About 6 weeks prior, a doctors visit for some stomach issue revealed that cancer had wrapped it’s tentacles around most of his interior organs.
I’m playing some math games, and figuring I am the age he was in 1979, when I was a know it all (not) 16 year old. I could not find any photos of him from 1979, but here is in 1981.
George was a family friend, and both a mentor and likely my father’s closest adult friend. At two years older than me now in the photo, Dad’s hair looks more full than mine, and he’s pretty dapper in a tux (I bet this was a Masonic Lodge dress up).
We did a Four Corners road trip on a “guys” visit in 1988, by second year after moving to Arizona. No comments on my hair, glasses, shorts, and general dorkiness. Look at Dad. Clutching a giant VHS video camera. It was the 1980s, damnit!
One of his points of prides in Florida was growing pineapples from the sliced tops of store bought ones. This one may have been the grandaddy (I remember them being about softball sized). At some point they were attractive enough that someone jumped the wall and swiped a pinepple over night.
I’m stopping to take in a swath of time, fifteen years since he’s been gone.
It was an inconceivable possibility until it became a reality.
He’s been gone that long, but I still have his history, a fifteen year old tribute I made, because that was the only thing I could do to face it, and still there, fifteen years later, in my own corner of the web.
Top / Featured Image: A partial scan of one of the construction estimation sheets that my Dad must have worked on around 1970 for the construction of the USF&G building in downtown Baltimore.

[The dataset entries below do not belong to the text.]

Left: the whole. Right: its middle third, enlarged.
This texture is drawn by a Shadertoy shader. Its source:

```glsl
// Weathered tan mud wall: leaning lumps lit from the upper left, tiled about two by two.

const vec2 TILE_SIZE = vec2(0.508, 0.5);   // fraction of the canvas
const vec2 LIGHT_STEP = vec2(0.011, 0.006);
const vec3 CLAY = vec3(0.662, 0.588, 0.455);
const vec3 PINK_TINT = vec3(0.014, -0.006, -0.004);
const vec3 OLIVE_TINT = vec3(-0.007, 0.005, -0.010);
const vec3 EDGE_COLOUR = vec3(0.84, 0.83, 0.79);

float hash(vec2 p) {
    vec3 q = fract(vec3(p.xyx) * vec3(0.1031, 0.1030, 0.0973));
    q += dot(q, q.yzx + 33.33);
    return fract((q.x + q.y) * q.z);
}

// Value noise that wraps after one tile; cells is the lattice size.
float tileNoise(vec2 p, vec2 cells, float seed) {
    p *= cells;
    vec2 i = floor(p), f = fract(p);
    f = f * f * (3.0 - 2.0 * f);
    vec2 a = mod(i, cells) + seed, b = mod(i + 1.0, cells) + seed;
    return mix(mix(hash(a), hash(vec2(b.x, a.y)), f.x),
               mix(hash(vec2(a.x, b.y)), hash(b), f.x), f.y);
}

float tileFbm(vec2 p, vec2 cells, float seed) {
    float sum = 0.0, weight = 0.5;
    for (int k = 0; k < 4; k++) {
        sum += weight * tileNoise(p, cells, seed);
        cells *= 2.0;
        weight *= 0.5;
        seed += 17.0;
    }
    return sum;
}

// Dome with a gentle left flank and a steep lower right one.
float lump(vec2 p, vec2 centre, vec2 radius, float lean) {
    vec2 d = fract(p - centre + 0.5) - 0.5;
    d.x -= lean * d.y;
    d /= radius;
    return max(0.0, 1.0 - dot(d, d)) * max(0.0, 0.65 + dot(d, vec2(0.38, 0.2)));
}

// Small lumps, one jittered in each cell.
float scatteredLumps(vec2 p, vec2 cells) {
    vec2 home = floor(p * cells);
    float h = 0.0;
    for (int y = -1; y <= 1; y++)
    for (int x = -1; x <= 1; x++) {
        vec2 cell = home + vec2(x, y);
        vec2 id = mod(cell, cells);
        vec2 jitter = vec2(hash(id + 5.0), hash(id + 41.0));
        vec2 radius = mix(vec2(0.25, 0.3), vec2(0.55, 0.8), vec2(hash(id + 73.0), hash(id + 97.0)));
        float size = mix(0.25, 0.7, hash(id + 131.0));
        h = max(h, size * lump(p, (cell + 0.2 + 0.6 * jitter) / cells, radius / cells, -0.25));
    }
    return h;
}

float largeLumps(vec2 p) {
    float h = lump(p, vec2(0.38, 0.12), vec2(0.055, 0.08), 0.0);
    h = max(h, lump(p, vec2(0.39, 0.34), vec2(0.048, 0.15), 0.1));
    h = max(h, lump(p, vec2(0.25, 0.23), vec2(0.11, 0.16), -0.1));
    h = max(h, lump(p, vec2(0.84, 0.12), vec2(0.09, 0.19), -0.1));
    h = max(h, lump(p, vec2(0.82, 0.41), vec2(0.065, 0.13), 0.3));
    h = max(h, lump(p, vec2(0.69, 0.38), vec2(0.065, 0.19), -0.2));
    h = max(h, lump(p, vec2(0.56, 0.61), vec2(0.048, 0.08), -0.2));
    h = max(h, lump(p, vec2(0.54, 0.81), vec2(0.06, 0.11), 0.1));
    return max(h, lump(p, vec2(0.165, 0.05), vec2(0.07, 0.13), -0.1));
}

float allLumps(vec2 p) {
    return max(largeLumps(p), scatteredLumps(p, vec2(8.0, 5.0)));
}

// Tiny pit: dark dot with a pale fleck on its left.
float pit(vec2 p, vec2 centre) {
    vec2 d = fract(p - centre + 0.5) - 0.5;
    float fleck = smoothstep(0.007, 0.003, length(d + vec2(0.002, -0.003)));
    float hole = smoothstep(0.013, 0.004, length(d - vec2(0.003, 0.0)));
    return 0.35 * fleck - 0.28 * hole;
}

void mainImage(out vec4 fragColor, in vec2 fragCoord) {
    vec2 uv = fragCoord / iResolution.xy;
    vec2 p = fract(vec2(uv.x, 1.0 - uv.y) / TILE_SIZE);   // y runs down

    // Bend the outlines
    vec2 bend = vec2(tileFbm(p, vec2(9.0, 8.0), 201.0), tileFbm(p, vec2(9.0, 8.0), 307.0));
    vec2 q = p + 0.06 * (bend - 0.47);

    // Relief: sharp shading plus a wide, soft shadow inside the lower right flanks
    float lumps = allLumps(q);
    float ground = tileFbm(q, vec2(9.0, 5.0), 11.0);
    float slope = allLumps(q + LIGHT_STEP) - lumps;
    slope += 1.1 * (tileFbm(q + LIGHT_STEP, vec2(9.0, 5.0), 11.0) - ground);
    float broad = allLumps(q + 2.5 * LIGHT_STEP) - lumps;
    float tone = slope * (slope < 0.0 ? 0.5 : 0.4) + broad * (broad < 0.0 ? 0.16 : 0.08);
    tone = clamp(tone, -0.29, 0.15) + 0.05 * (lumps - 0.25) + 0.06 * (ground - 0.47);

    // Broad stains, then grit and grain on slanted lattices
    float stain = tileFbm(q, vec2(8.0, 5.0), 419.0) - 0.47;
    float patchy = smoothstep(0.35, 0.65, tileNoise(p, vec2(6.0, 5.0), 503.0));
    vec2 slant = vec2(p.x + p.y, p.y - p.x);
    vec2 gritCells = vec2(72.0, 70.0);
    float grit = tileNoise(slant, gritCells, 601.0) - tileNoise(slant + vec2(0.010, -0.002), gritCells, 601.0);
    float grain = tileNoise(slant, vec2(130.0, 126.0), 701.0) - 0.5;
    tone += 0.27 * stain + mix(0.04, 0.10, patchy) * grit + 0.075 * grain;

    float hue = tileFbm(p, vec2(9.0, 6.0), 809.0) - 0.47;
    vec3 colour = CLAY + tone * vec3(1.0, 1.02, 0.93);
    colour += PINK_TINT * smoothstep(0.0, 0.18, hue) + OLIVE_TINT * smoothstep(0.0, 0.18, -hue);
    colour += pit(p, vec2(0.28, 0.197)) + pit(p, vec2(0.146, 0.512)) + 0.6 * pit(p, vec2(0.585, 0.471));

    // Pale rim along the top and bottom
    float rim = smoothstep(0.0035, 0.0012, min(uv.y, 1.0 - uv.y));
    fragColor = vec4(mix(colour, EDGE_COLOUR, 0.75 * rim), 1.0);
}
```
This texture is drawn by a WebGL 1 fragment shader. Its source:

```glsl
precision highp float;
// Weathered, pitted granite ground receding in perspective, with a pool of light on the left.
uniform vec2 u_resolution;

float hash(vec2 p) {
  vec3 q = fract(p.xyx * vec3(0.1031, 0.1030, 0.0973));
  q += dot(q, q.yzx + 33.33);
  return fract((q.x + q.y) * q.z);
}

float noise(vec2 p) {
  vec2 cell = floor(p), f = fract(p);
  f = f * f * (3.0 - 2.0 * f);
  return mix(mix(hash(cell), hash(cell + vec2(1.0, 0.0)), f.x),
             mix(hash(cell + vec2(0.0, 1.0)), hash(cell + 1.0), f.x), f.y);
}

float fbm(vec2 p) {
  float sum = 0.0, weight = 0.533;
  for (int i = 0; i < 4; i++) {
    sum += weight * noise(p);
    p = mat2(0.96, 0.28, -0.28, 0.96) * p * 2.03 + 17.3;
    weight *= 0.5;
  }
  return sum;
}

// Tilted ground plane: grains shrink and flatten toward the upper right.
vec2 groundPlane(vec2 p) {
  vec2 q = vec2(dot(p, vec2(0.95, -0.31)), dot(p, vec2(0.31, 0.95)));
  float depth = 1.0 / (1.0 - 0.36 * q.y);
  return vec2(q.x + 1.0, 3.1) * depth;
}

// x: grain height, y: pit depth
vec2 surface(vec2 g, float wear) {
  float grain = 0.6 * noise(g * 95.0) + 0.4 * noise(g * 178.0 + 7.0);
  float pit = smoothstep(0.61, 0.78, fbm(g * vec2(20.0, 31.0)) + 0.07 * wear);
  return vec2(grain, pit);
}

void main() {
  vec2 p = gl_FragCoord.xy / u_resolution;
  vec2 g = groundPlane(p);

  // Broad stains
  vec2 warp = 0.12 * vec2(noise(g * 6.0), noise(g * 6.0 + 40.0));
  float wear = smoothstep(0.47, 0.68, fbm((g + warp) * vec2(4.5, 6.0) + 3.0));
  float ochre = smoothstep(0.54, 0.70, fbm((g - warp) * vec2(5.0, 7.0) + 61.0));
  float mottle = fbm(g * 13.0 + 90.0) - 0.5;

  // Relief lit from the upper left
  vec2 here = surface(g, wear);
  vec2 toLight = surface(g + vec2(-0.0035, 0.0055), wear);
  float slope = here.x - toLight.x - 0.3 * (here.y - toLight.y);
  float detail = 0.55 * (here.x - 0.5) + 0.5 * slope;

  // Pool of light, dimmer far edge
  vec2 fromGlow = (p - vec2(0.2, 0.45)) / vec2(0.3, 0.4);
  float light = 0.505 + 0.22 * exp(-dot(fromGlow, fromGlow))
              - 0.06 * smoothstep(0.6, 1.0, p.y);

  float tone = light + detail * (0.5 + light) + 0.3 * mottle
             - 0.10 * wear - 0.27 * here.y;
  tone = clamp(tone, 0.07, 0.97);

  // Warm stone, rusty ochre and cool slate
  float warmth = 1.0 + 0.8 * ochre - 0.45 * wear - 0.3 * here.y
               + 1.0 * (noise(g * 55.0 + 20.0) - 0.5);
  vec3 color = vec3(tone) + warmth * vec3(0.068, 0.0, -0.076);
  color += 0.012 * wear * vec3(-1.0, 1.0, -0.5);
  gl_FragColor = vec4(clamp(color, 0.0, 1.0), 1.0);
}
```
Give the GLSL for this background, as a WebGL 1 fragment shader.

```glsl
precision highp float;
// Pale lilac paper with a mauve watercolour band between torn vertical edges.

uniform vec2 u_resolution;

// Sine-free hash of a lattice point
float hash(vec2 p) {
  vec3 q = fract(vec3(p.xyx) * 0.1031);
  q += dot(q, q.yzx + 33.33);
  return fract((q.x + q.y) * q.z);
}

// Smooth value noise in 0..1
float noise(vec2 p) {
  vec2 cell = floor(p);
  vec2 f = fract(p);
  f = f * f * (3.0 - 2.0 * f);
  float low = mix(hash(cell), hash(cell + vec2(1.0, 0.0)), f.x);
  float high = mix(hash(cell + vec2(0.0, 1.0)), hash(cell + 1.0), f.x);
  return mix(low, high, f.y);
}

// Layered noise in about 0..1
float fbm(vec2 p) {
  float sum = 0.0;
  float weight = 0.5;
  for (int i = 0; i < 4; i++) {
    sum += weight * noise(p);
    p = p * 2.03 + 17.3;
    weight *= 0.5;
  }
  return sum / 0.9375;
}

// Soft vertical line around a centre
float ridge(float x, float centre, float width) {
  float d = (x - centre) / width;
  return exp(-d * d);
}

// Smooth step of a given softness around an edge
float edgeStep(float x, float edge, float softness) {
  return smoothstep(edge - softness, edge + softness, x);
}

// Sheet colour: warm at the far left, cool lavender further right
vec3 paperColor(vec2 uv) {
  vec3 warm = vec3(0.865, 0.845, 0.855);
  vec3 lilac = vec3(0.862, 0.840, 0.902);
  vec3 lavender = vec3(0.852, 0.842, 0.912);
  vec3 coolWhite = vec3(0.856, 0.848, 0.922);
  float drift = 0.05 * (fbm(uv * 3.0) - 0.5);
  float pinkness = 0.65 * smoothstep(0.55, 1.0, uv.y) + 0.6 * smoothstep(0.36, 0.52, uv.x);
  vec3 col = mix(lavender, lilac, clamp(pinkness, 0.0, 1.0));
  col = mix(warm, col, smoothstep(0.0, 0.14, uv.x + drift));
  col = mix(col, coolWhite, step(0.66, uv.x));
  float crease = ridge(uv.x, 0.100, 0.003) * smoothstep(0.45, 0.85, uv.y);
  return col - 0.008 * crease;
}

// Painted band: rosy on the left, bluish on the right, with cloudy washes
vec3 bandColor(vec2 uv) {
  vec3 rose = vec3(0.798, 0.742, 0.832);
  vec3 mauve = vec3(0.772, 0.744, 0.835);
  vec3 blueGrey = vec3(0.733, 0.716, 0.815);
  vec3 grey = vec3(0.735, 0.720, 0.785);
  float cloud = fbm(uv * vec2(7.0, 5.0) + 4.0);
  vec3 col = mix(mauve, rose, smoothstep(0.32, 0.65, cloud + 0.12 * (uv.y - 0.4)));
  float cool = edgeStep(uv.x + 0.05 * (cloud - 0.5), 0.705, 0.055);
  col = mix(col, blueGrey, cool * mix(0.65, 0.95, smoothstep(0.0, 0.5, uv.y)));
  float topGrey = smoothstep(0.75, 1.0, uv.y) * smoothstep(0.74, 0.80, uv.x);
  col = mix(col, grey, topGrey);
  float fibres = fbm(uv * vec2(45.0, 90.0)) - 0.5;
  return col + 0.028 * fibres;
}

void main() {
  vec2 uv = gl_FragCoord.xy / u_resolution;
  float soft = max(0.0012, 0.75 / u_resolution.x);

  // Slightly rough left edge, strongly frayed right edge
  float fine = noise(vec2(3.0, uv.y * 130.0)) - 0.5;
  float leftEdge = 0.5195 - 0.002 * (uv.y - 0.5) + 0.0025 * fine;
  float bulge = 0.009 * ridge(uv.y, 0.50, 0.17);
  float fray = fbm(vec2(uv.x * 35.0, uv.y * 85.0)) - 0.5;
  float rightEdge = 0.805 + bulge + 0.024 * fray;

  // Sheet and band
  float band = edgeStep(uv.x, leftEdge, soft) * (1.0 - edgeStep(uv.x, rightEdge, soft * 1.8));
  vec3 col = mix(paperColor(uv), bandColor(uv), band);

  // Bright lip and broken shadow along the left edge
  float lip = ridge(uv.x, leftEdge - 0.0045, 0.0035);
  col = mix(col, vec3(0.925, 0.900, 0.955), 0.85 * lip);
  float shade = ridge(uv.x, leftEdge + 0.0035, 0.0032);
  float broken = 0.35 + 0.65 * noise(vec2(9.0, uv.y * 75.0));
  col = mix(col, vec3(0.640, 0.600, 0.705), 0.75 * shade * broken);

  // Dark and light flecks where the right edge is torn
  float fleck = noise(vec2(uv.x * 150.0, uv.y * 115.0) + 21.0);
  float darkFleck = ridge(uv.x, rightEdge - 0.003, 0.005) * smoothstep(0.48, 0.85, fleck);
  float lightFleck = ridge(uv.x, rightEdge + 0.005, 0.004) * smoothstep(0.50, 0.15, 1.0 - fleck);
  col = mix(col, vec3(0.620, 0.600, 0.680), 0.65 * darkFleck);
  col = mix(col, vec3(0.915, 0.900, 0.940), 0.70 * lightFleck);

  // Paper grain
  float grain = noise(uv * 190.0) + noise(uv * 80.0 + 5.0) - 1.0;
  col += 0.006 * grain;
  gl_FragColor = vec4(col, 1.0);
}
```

I still have no real idea what a “Construction Cost Analyst” did day to day (there was a lot of yellow sheets of columnar grid paper, and likely slide rules…), but Dad did it.